Liberia to Submit REDD Readiness Plans
On Friday, April 3, 2010, several Civil Society Organizations (CSOs) and donor partners including the World Bank and the United Sates Agency for International Development (USAID) gathered at a workshop organized by the Action Against Climate Change (AACC) Liberia. It was organized under the theme, Building Capacity within Civil Society to Participate in Policy Dialogue on Reducing Emissions from Deforestation and Forest Degradation (REDD) in Liberia.
The Government of Liberia is now developing a Readiness Plan (R-PP) and the purpose of the workshop was to create space for NGOs, Government, private sector and other stakeholders to discuss and develop a list of priority issues that should be addressed in the R-PP.
The Government and its partners have expressed commitment to broadening stakeholder participation and input to the development of the R-PP and to take into account the views of communities.
During the session in the conference room of the Family Planning Building on 18th Street in Sinkor, several issues about the REDD R-PP were raised.
Some of the issues discussed were the components of REDD and how civil society organizations could participate in the dialogue of the R-PP.
Though the REDD program is intended to help reduce deforestation and degradation as well as carbon emissions, the question regarding what to do with those Liberians who are dependent on the forest and their various products for their livelihoods.

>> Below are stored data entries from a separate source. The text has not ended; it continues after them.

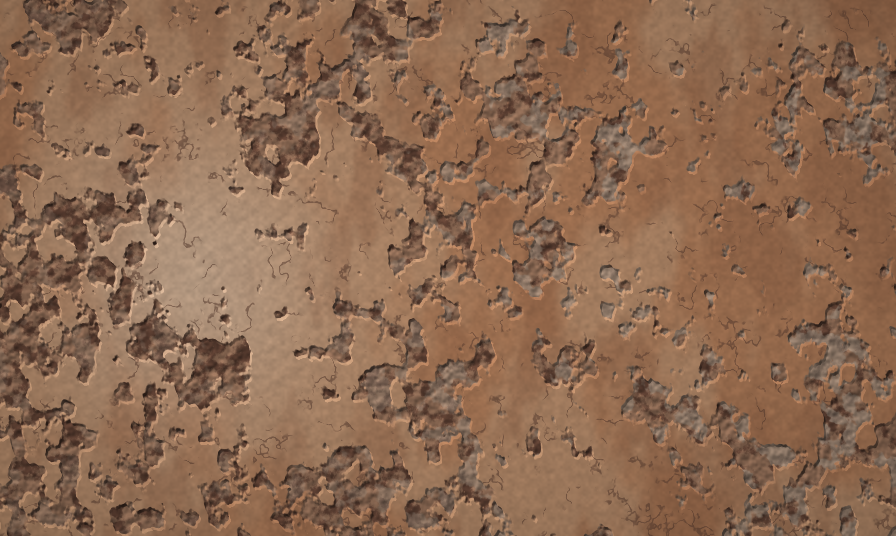
Reproduce this texture procedurally as a WebGL 1 fragment shader.

```glsl
precision highp float;
// Weathered terracotta plaster: smooth trowelled skin broken by ragged, rough pits.
uniform vec2 u_resolution;

#define PIT_LEVEL 0.461     // higher means more pitted area
#define PIT_EDGE 0.032      // softness of the pit rims
#define BROAD_SCALE 7.0     // size of pit clusters
#define RAGGED_SCALE 31.0   // size of the ragged outlines
#define RUBBLE_SCALE 84.0   // size of lumps inside the pits
#define RELIEF 0.33         // strength of the side light
#define LAMP vec2(-0.0032, 0.0050)
#define SHEEN_CENTER vec2(0.36, 0.47)
#define GRAIN 0.085

const vec3 CLAY = vec3(0.592, 0.418, 0.300);
const vec3 SAND = vec3(0.625, 0.478, 0.365);
const vec3 RUST = vec3(0.510, 0.345, 0.245);
const vec3 UMBER = vec3(0.330, 0.225, 0.178);
const vec3 EARTH = vec3(0.510, 0.385, 0.305);
const vec3 STONE = vec3(0.575, 0.520, 0.465);
const vec3 GLOSS = vec3(0.705, 0.605, 0.515);

float hash(vec2 p) {
  return fract(sin(dot(p, vec2(127.1, 311.7))) * 43758.5453);
}

float noise(vec2 p) {
  vec2 cell = floor(p);
  vec2 f = fract(p);
  f = f * f * (3.0 - 2.0 * f);
  float low = mix(hash(cell), hash(cell + vec2(1.0, 0.0)), f.x);
  float high = mix(hash(cell + vec2(0.0, 1.0)), hash(cell + 1.0), f.x);
  return mix(low, high, f.y);
}

float fbm(vec2 p) {
  float sum = 0.0;
  float gain = 0.533;
  for (int i = 0; i < 4; i++) {
    sum += gain * noise(p);
    p = mat2(0.8, 0.6, -0.6, 0.8) * p * 2.03 + 17.3;
    gain *= 0.5;
  }
  return sum;
}

// 1 inside a pit, 0 on the skin; clusters run mostly upright
float pitMask(vec2 p) {
  vec2 lean = vec2(p.x + 0.2 * p.y, p.y * 0.62);
  float broad = fbm(lean * BROAD_SCALE + 11.7);
  float ragged = fbm(p * vec2(1.0, 0.85) * RAGGED_SCALE + 41.0);
  float level = PIT_LEVEL + 0.014 * (1.0 - smoothstep(0.1, 0.8, p.y))
              - 0.014 * smoothstep(0.8, 1.3, p.x);
  float field = mix(broad, ragged, 0.57);
  return 1.0 - smoothstep(level - PIT_EDGE, level + PIT_EDGE * 0.3, field);
}

// Pits full of rubble under a skin with faint dimples
float height(vec2 p) {
  float rubble = noise(p * RUBBLE_SCALE) + 0.5 * noise(p * RUBBLE_SCALE * 1.9 + 9.0);
  float dimples = noise(p * 75.0 + 27.0);
  return 0.16 * dimples - pitMask(p) * (1.4 - 0.95 * rubble);
}

// Trowelled skin: drifting clay tones, upright rust streaks and a pale sheen
vec3 skinColor(vec2 p) {
  float drift = fbm(p * vec2(7.0, 4.0) + 60.0);
  float streak = fbm(p * vec2(13.0, 6.0) + 23.0);
  float leftSide = 1.0 - smoothstep(0.3, 1.3, p.x);
  vec3 color = mix(CLAY, SAND, smoothstep(0.42, 0.66, drift + 0.12 * leftSide));
  color = mix(color, RUST, 0.45 * smoothstep(0.48, 0.68, streak + 0.05 - 0.05 * leftSide));
  vec2 away = (p - SHEEN_CENTER) * vec2(1.0, 0.9);
  float sheen = exp(-dot(away, away) * 18.0);
  return mix(color, GLOSS, 0.85 * sheen);
}

// Pit floor: umber shade, earthy lumps, and grey stone that shows more to the right
vec3 pitColor(vec2 p) {
  float lumps = fbm(p * RUBBLE_SCALE * 0.75 + 5.0);
  float rightSide = smoothstep(0.3, 1.2, p.x);
  vec3 color = mix(UMBER, EARTH, smoothstep(0.34, 0.60, lumps + 0.05 * rightSide));
  float chips = smoothstep(0.50, 0.62, fbm(p * 36.0 + 80.0) + 0.04 * rightSide);
  return mix(color, STONE, chips * (0.22 + 0.38 * rightSide));
}

// Short broken nicks along a noise contour
float nickMask(vec2 p) {
  float line = 1.0 - smoothstep(0.006, 0.034, abs(fbm(p * 25.0 + 31.0) - 0.5));
  return line * smoothstep(0.53, 0.64, fbm(p * 28.0 + 70.0));
}

void main() {
  vec2 p = gl_FragCoord.xy / u_resolution.y;
  vec2 uv = gl_FragCoord.xy / u_resolution;

  float pit = pitMask(p);
  vec3 color = mix(skinColor(p), pitColor(p), pit);
  color = mix(color, UMBER, 0.55 * nickMask(p) * (1.0 - pit));

  // Side light: shadow under upper rims, a lit lip on lower ones
  float slope = height(p) - height(p + LAMP);
  color *= 1.0 + RELIEF * clamp(slope * 1.5, -1.6, 0.75);

  // Fine tooth of the plaster
  float tooth = noise(p * 125.0) + 0.6 * noise(p * 210.0 + 13.0) - 0.8;
  color *= 1.0 + GRAIN * tooth;

  // Light falls off towards the corners
  vec2 corner = uv - vec2(0.48, 0.52);
  color *= 1.03 - 0.32 * dot(corner, corner);
  gl_FragColor = vec4(clamp(color, 0.0, 1.0), 1.0);
}
```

It was agreed that meaningful reduction of carbon emissions could also support pro-poor development by helping biodiversity and securing vital ecosystem services.
Participants at the workshop also agreed that to achieve multiple benefits, REDD will require the full engagement and respect for the rights of indigenous peoples and other forest-dependent communities.
Though REDD is an emerging concept in the context of UN Framework Convention on Climate Change (UNFCCC), its activities in developing countries must complement deep cuts in developed countries’ emissions.
The concept promotes the use of forests as carbon sinks as a critical action in the global efforts to combat climate change and slow down global warming.
The discussions on REDD/ REDD + (REDD plus) within the UNFCCC centered on how to reward efforts to address deforestation and forest degradation, how this relates to other measures such as drastic emission cuts, and a financing mechanism.
According to the overview of the workshop, the UNFCCC talks in Copenhagen in 2009 failed to deliver an agreement. However, talks will resume this year with the hope of concluding a legally binding agreement on climate change.
It was, however, observed that there is a challenge posed by resistance to drastic emission reduction in US, Europe and other major polluters including China. Discussions on REDD have now been broaden to include plantations and sustainable management of forest (including logging).